[Information]

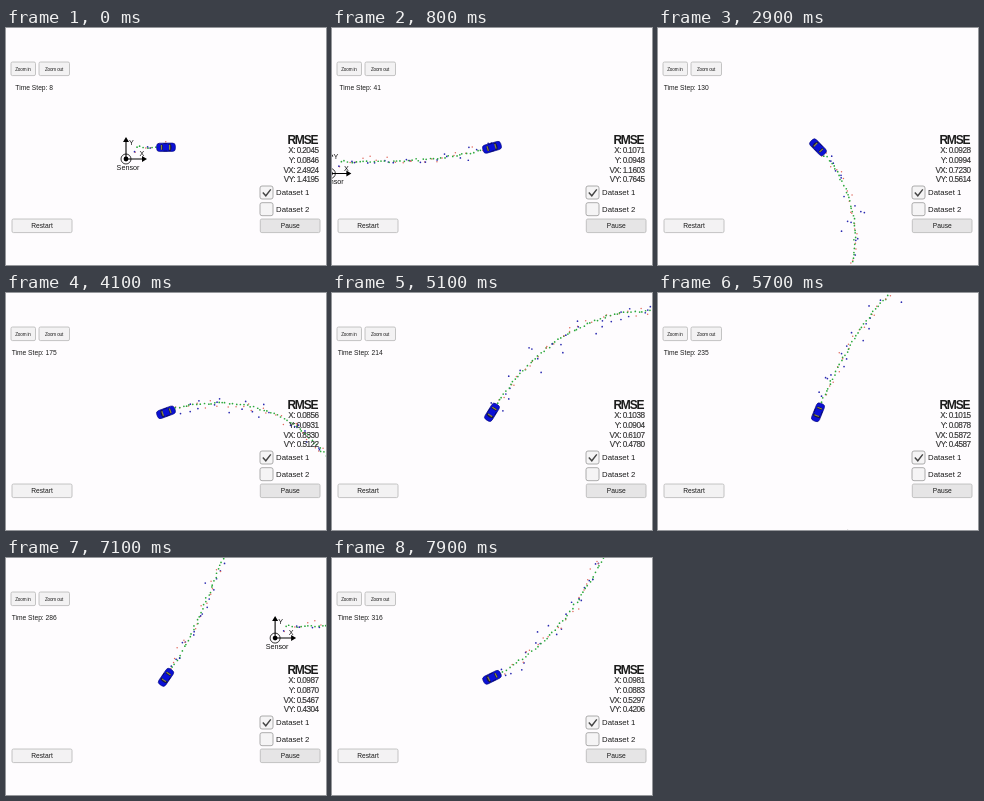
An HTML page for the animation above (8 s loop, 320 by 237 pixels).

```html
<!DOCTYPE html>
<html lang="en">
<head>
<meta charset="utf-8">
<title>Tracking simulator</title>
<style>
  html, body { margin: 0; width: 100%; height: 100%; overflow: hidden; background: #fefcfe; }
  svg { display: block; width: 100vw; height: 100vh; font-family: "Liberation Sans", Arial, sans-serif; fill: #1c1c1c; }
  .button { fill: #f3f2f3; stroke: #b5b5b5; stroke-width: .8; }
  .pressed { fill: #e6e5e6; }
  .box { fill: #f5f4f5; stroke: #999; stroke-width: .8; }
  .mid { text-anchor: middle; }
  .small { font-size: 4.6px; letter-spacing: -.15px; }
  .label { font-size: 6.7px; }
  .axis { font-size: 7.2px; }
  .option { font-size: 7.8px; }
  .title { font-size: 12px; font-weight: bold; letter-spacing: -1.2px; }
  .value { font-size: 8.2px; letter-spacing: -.55px; text-anchor: end; fill: #333; stroke: #333; stroke-width: .15px; }
</style>
</head>
<body>
<svg viewBox="0 0 320 237" xmlns="http://www.w3.org/2000/svg">
  <g id="world">
    <g id="dots"></g>
    <g id="sensor" stroke="#000" fill="none">
      <circle r="5" stroke-width=".8"/>
      <circle r="2.4" fill="#000" stroke="none"/>
      <path d="M0 0V-18M0 0H17" stroke-width="1.1"/>
      <path d="M0-22l-3 5h6zM21 0l-5-3v6z" fill="#000" stroke="none"/>
      <g fill="#111" stroke="none" class="mid axis">
        <text x="5.5" y="-14.5">Y</text>
        <text x="16" y="-2.8">X</text>
        <text x="2" y="11">Sensor</text>
      </g>
    </g>
  </g>
  <g id="car">
    <rect x="-9.4" y="-4.2" width="18.8" height="8.4" rx="3" fill="#0a10d6" stroke="#06087c" stroke-width=".6"/>
    <path d="M2.2-3.4q2.6 3.4 0 6.8l2.3.4q2.2-3.8 0-7.6z" fill="#15164a"/>
    <path d="M-5-3l1.8.4v5.2L-5 3q-1.4-3 0-6z" fill="#15164a"/>
    <path d="M3.6-2.4v4.8M-4.5-2.4v4.8" stroke="#8c8a3c" stroke-width="1.2" fill="none"/>
    <path d="M-2.6-3.7h4M-2.6 3.7h4" stroke="#06086a" stroke-width=".8"/>
  </g>
  <g id="ui">
    <g class="mid small">
      <rect class="button" x="5" y="34" width="24.5" height="13.6" rx="1.5"/>
      <text x="17" y="42.7">Zoom in</text>
      <rect class="button" x="33" y="34" width="30.5" height="13.6" rx="1.5"/>
      <text x="48" y="42.7">Zoom out</text>
    </g>
    <g class="mid label">
      <text id="step" x="28.2" y="61.8"></text>
      <rect class="button" x="6" y="191" width="60" height="13.6" rx="1.5"/>
      <text x="36" y="200.4">Restart</text>
      <rect class="button pressed" x="254.3" y="191" width="59.7" height="13.6" rx="1.5"/>
      <text x="284.3" y="200.4">Pause</text>
    </g>
    <g class="option">
      <rect class="box" x="254" y="158" width="13" height="13" rx="2"/>
      <path d="M256.8 164.6l3 3.2 5-6.4" fill="none" stroke="#444" stroke-width="1.4"/>
      <text x="270" y="167">Dataset 1</text>
      <rect class="box" x="254" y="174.7" width="13" height="13" rx="2"/>
      <text x="270" y="183.8">Dataset 2</text>
    </g>
    <text class="title" x="281.4" y="115.5">RMSE</text>
    <g id="values"></g>
  </g>
</svg>
<script>
const NS = "http://www.w3.org/2000/svg";
const $ = id => document.getElementById(id);
const add = (parent, tag, attrs) => {
  const el = document.createElementNS(NS, tag);
  for (const key in attrs) el.setAttribute(key, attrs[key]);
  return parent.appendChild(el);
};

const LOOP = 8000, TICK = 100, LAST = 316;
const CAR = { x: 160, y: 119.3 };
const SWING = 2.18, PERIOD = 496;

// Each row: time, step, then the RMSE of X, Y, VX, VY
const KEYS = [
  [0, 8, .2045, .0846, 2.4924, 1.4195],
  [1700, 79, .0855, .0970, .8656, .6196],
  [2900, 130, .0928, .0994, .7230, .5614],
  [4100, 175, .0856, .0931, .8330, .5122],
  [5100, 214, .1038, .0904, .6107, .4780],
  [6300, 256, .0995, .0855, .5666, .4418],
  [7900, 316, .0981, .0883, .5297, .4206]
];
const NAMES = ["X", "Y", "VX", "VY"];

let seed = 41;
const random = () => (seed = (seed * 16807) % 2147483647) / 2147483647;
const noise = size => (random() + random() + random() - 1.5) * 2 * size;

// The car weaves: heading swings as a cosine, and speed dips while it turns left
const phase = k => 2 * Math.PI * k / PERIOD;
const heading = k => SWING * (1 - Math.cos(phase(k)));
const speed = k => 3.8 - .25 * Math.sin(phase(k));
const path = [{ x: 0, y: 0 }];
for (let k = 0; k < LAST; k++) {
  const a = heading(k + .5), v = speed(k + .5), p = path[k];
  path.push({ x: p.x + v * Math.cos(a), y: p.y - v * Math.sin(a) });
}
const sensor = { x: path[8].x - 40, y: path[8].y + 11.7 };
$("sensor").setAttribute("transform", `translate(${sensor.x} ${sensor.y})`);

const dot = (x, y, r, fill) => add($("dots"), "circle", { cx: x, cy: y, r, fill });

// Red lidar and blue radar readings alternate; green marks the estimate
const marks = path.map((p, k) => {
  const range = Math.hypot(p.x - sensor.x, p.y - sensor.y);
  const bearing = Math.atan2(p.y - sensor.y, p.x - sensor.x);
  let reading;
  if (k % 2) {
    const r = range + noise(4), b = bearing + noise(.028);
    reading = dot(sensor.x + r * Math.cos(b), sensor.y + r * Math.sin(b), .85, "#2a2ab0");
  } else {
    reading = dot(p.x + noise(2.2), p.y + noise(2.2), .75, "#e0685c");
  }
  return [reading, dot(p.x + noise(.6), p.y + noise(.6), .85, "#2aa83a")];
});

const values = NAMES.map((_, i) =>
  add($("values"), "text", { class: "value", x: 312.4, y: 125.2 + i * 9.65 }));

const mix = (a, b, u) => a + (b - a) * u;

function draw(time) {
  const t = Math.floor(time / TICK) * TICK;
  let i = 0;
  while (i < KEYS.length - 2 && t >= KEYS[i + 1][0]) i++;
  const a = KEYS[i], b = KEYS[i + 1];
  const k = Math.round(mix(a[1], b[1], (t - a[0]) / (b[0] - a[0])));

  // Errors settle with the inverse root of the sample count
  const root = n => 1 / Math.sqrt(n);
  const u = (root(k) - root(a[1])) / (root(b[1]) - root(a[1]));
  values.forEach((el, n) => {
    el.textContent = `${NAMES[n]}: ${mix(a[n + 2], b[n + 2], u).toFixed(4)}`;
  });

  const p = path[k];
  $("world").setAttribute("transform", `translate(${CAR.x - p.x} ${CAR.y - p.y})`);
  $("car").setAttribute("transform",
    `translate(${CAR.x} ${CAR.y}) rotate(${-heading(k) * 180 / Math.PI})`);
  $("step").textContent = `Time Step: ${k}`;
  marks.forEach((pair, n) => pair.forEach(el =>
    el.setAttribute("visibility", n <= k ? "visible" : "hidden")));
}

const start = performance.now();
function loop() {
  draw((performance.now() - start) % LOOP);
  requestAnimationFrame(loop);
}
loop();
</script>
</body>
</html>
```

[/Information]

- **Assignment**:
Show every line of the entries above where the word "rect" occurs.

- **Task solution**:
    <rect x="-9.4" y="-4.2" width="18.8" height="8.4" rx="3" fill="#0a10d6" stroke="#06087c" stroke-width=".6"/>
      <rect class="button" x="5" y="34" width="24.5" height="13.6" rx="1.5"/>
      <rect class="button" x="33" y="34" width="30.5" height="13.6" rx="1.5"/>
      <rect class="button" x="6" y="191" width="60" height="13.6" rx="1.5"/>
      <rect class="button pressed" x="254.3" y="191" width="59.7" height="13.6" rx="1.5"/>
      <rect class="box" x="254" y="158" width="13" height="13" rx="2"/>
      <rect class="box" x="254" y="174.7" width="13" height="13" rx="2"/>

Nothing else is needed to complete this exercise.